*Work instructions:* Search the records for the string "size" and copy every line in which it appears.

*Exercise material:*
--------
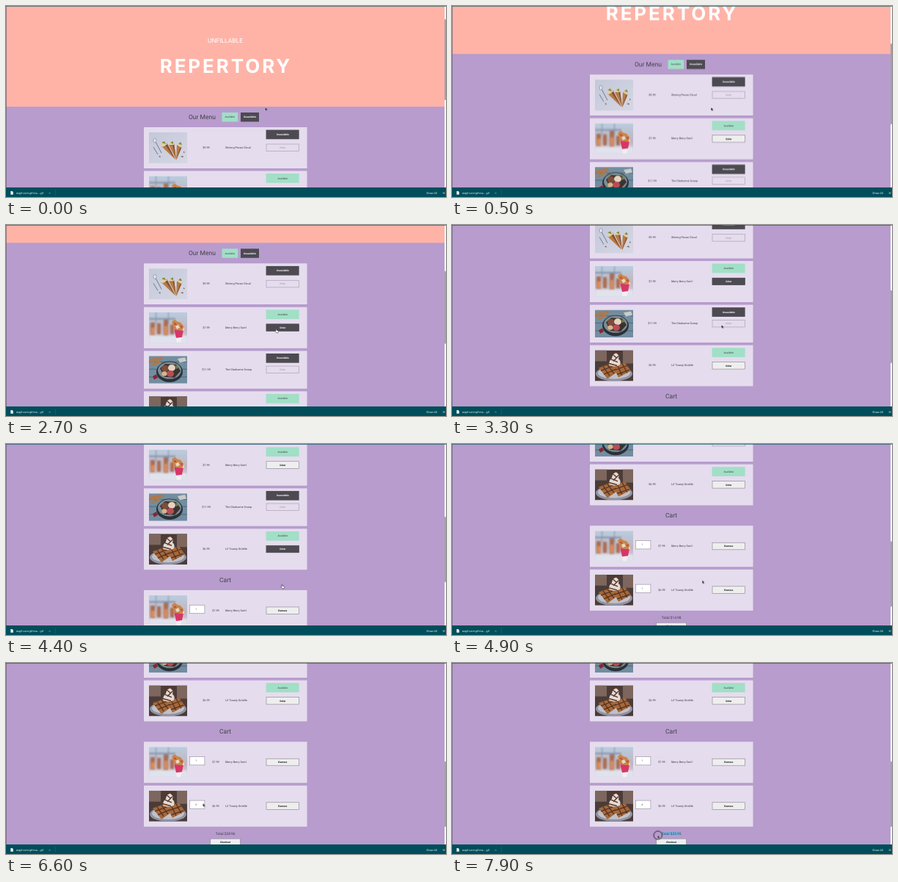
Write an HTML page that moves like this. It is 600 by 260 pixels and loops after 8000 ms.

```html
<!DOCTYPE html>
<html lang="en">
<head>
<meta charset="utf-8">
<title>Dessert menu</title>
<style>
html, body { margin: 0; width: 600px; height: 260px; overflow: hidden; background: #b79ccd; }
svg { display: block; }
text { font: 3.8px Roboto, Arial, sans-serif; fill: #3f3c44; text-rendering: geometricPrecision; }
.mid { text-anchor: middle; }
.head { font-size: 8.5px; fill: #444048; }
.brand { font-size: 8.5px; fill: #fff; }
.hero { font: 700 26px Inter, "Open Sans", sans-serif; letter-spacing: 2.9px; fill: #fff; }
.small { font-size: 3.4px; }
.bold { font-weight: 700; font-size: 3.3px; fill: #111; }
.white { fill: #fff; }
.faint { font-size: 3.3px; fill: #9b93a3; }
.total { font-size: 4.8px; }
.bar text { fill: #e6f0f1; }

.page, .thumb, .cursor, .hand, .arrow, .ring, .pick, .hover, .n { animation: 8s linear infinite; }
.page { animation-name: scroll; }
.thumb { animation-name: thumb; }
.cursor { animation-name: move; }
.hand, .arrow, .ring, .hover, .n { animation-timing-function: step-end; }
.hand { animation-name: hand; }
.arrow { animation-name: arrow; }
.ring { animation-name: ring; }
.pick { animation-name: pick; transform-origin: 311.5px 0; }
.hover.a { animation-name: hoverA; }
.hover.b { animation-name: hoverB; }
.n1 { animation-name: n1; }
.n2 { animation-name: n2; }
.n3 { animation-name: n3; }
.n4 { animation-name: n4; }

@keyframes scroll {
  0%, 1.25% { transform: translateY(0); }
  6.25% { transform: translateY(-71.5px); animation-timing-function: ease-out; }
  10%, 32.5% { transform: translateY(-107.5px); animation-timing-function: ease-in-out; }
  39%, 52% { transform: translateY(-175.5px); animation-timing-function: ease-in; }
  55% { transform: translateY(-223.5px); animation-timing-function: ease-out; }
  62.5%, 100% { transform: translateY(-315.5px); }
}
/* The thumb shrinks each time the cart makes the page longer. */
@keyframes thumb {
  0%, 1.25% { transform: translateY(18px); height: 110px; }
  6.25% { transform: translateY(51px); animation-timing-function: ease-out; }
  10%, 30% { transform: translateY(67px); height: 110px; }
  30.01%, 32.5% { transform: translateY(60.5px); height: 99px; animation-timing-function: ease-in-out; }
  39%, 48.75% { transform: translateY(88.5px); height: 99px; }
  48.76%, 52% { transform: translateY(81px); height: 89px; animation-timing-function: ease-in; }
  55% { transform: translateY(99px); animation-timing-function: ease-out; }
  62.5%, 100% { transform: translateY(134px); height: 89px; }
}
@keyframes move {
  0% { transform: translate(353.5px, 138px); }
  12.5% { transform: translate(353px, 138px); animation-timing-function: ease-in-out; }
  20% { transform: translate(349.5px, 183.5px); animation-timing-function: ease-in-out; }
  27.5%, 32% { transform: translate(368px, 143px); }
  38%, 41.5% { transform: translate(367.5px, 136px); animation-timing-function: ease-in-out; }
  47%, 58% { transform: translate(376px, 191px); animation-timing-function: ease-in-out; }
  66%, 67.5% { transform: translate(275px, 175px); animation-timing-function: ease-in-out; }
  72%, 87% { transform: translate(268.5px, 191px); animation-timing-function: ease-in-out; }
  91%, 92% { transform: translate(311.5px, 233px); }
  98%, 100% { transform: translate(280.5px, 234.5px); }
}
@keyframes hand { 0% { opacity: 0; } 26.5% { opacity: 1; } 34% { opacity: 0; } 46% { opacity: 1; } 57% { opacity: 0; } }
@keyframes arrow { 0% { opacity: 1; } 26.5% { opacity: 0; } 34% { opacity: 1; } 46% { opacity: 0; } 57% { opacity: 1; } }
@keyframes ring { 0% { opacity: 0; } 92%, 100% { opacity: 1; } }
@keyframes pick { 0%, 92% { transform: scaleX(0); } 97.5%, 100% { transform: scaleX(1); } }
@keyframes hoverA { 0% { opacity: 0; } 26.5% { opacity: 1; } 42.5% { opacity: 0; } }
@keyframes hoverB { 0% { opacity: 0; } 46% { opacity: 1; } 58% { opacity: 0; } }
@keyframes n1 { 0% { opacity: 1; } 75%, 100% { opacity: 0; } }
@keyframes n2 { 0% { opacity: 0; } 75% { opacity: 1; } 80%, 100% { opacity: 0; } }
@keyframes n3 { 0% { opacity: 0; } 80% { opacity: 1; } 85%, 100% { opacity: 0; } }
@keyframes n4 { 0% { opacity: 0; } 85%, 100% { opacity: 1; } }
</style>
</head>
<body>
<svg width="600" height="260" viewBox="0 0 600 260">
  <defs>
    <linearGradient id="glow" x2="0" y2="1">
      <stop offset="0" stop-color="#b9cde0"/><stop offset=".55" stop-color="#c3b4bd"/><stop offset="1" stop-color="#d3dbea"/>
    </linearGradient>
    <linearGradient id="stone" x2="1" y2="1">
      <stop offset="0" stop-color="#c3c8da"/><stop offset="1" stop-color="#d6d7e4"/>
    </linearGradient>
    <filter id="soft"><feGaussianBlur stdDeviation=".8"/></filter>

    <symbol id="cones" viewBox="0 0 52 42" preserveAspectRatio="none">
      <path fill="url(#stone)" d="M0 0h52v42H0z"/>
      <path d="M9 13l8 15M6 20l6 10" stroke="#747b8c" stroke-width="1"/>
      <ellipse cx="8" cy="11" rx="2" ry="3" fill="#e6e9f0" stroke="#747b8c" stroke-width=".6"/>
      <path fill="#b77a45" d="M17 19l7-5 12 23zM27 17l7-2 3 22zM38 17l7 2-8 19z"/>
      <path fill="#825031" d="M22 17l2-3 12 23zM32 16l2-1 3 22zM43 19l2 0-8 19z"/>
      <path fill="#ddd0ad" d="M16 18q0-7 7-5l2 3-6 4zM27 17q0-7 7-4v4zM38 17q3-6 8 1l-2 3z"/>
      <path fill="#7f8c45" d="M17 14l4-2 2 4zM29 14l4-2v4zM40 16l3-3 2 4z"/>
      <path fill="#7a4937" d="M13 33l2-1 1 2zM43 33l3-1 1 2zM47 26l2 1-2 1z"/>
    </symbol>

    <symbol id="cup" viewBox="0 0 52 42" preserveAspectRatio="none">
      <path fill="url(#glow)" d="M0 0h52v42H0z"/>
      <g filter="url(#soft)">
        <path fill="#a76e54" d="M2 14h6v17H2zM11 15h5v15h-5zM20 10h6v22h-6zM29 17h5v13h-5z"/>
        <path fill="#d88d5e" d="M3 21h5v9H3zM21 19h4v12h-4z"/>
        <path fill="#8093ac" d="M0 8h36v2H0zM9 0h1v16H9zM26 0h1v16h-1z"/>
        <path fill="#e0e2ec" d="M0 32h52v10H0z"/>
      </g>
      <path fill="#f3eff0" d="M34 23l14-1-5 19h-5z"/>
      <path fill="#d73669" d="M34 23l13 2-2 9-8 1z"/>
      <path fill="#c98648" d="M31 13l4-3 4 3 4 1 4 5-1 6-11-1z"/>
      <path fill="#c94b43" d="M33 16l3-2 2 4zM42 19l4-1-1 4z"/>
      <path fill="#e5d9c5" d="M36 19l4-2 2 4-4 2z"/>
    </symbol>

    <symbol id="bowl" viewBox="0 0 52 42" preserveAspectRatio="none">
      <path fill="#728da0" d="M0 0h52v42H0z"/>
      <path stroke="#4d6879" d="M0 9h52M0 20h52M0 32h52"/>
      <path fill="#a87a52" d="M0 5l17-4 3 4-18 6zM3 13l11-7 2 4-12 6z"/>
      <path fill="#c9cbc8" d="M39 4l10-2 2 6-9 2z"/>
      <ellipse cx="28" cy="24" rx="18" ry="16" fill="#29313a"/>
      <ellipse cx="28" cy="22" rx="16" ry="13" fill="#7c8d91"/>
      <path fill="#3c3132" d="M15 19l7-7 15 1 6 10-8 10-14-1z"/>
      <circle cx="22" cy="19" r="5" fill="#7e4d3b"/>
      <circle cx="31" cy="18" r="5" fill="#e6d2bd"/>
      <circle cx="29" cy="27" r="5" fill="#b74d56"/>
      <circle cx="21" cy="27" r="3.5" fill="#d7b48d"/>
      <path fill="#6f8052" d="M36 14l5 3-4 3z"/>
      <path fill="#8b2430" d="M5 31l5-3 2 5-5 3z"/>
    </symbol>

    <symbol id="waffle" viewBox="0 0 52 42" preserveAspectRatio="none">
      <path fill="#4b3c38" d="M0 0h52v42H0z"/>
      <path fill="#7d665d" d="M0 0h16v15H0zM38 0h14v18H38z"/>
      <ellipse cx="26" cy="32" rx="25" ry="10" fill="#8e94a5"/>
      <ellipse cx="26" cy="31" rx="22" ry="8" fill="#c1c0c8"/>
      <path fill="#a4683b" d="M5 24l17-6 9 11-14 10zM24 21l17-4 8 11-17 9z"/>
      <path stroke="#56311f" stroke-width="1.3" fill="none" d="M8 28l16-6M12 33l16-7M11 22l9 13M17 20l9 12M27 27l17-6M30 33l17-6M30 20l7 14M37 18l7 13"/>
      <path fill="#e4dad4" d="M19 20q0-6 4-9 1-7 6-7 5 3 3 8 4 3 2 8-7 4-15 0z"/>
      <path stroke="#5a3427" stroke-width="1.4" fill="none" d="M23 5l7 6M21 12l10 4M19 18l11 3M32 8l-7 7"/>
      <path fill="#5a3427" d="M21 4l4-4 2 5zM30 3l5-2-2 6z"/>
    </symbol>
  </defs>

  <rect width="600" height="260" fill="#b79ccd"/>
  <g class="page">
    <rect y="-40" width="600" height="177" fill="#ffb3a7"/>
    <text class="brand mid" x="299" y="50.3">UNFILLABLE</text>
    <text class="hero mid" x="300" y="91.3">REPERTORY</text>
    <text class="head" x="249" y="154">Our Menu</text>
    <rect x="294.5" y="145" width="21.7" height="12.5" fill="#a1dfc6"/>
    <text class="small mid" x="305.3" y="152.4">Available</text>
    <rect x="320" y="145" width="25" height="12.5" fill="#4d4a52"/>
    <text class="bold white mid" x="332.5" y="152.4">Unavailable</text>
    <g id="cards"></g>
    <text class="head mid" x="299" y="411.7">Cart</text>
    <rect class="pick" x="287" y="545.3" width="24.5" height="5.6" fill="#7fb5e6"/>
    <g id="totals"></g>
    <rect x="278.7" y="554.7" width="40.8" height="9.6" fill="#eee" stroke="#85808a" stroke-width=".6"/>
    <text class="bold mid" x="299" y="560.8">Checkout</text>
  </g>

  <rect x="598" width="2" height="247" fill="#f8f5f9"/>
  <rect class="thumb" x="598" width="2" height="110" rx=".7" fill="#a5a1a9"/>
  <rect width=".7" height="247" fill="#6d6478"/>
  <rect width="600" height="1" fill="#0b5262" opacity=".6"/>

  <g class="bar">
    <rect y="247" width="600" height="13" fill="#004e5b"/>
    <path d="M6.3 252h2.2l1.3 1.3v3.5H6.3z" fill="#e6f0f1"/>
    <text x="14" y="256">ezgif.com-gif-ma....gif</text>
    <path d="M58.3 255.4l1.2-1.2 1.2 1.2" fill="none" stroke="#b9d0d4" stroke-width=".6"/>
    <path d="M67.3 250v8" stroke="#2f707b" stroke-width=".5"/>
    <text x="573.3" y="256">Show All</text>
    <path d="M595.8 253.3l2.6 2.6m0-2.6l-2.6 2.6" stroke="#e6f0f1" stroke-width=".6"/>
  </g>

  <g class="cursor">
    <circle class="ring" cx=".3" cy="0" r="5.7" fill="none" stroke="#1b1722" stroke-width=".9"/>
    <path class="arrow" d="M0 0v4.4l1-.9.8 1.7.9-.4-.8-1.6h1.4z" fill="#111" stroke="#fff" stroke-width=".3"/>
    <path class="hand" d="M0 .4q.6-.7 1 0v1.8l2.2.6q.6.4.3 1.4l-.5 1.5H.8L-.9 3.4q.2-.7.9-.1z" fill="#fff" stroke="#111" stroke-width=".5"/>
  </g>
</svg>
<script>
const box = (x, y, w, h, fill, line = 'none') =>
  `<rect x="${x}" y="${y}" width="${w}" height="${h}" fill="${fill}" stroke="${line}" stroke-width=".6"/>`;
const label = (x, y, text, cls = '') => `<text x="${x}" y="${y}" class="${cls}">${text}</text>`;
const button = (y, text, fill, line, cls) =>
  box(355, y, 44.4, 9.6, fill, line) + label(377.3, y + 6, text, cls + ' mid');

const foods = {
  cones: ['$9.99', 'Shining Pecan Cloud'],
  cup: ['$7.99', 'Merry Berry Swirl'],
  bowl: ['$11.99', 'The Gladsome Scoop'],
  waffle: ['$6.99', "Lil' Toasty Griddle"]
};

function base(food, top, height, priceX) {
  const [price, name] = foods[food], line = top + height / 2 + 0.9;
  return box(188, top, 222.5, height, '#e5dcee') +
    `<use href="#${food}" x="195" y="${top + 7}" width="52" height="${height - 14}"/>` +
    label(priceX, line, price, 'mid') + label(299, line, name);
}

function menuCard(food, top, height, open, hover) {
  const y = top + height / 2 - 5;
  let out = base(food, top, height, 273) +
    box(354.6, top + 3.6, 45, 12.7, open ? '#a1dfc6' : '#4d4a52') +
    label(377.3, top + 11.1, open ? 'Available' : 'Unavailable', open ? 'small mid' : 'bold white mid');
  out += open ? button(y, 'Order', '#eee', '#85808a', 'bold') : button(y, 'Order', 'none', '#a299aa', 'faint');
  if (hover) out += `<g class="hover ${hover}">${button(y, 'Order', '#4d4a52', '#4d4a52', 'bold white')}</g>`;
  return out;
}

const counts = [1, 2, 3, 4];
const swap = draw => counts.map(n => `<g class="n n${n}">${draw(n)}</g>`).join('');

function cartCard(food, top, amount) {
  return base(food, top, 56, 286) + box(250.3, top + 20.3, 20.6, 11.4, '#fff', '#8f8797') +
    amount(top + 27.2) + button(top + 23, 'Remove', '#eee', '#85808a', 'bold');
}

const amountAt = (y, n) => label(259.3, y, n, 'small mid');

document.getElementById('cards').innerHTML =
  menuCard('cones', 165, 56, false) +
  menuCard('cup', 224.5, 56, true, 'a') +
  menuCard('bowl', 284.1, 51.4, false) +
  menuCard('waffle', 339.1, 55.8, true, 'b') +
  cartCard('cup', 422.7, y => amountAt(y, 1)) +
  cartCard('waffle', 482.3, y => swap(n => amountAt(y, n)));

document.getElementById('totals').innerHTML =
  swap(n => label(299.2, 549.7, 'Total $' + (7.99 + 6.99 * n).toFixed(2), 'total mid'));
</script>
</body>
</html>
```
--------
*Reply:*
.head { font-size: 8.5px; fill: #444048; }
.brand { font-size: 8.5px; fill: #fff; }
.small { font-size: 3.4px; }
.bold { font-weight: 700; font-size: 3.3px; fill: #111; }
.faint { font-size: 3.3px; fill: #9b93a3; }
.total { font-size: 4.8px; }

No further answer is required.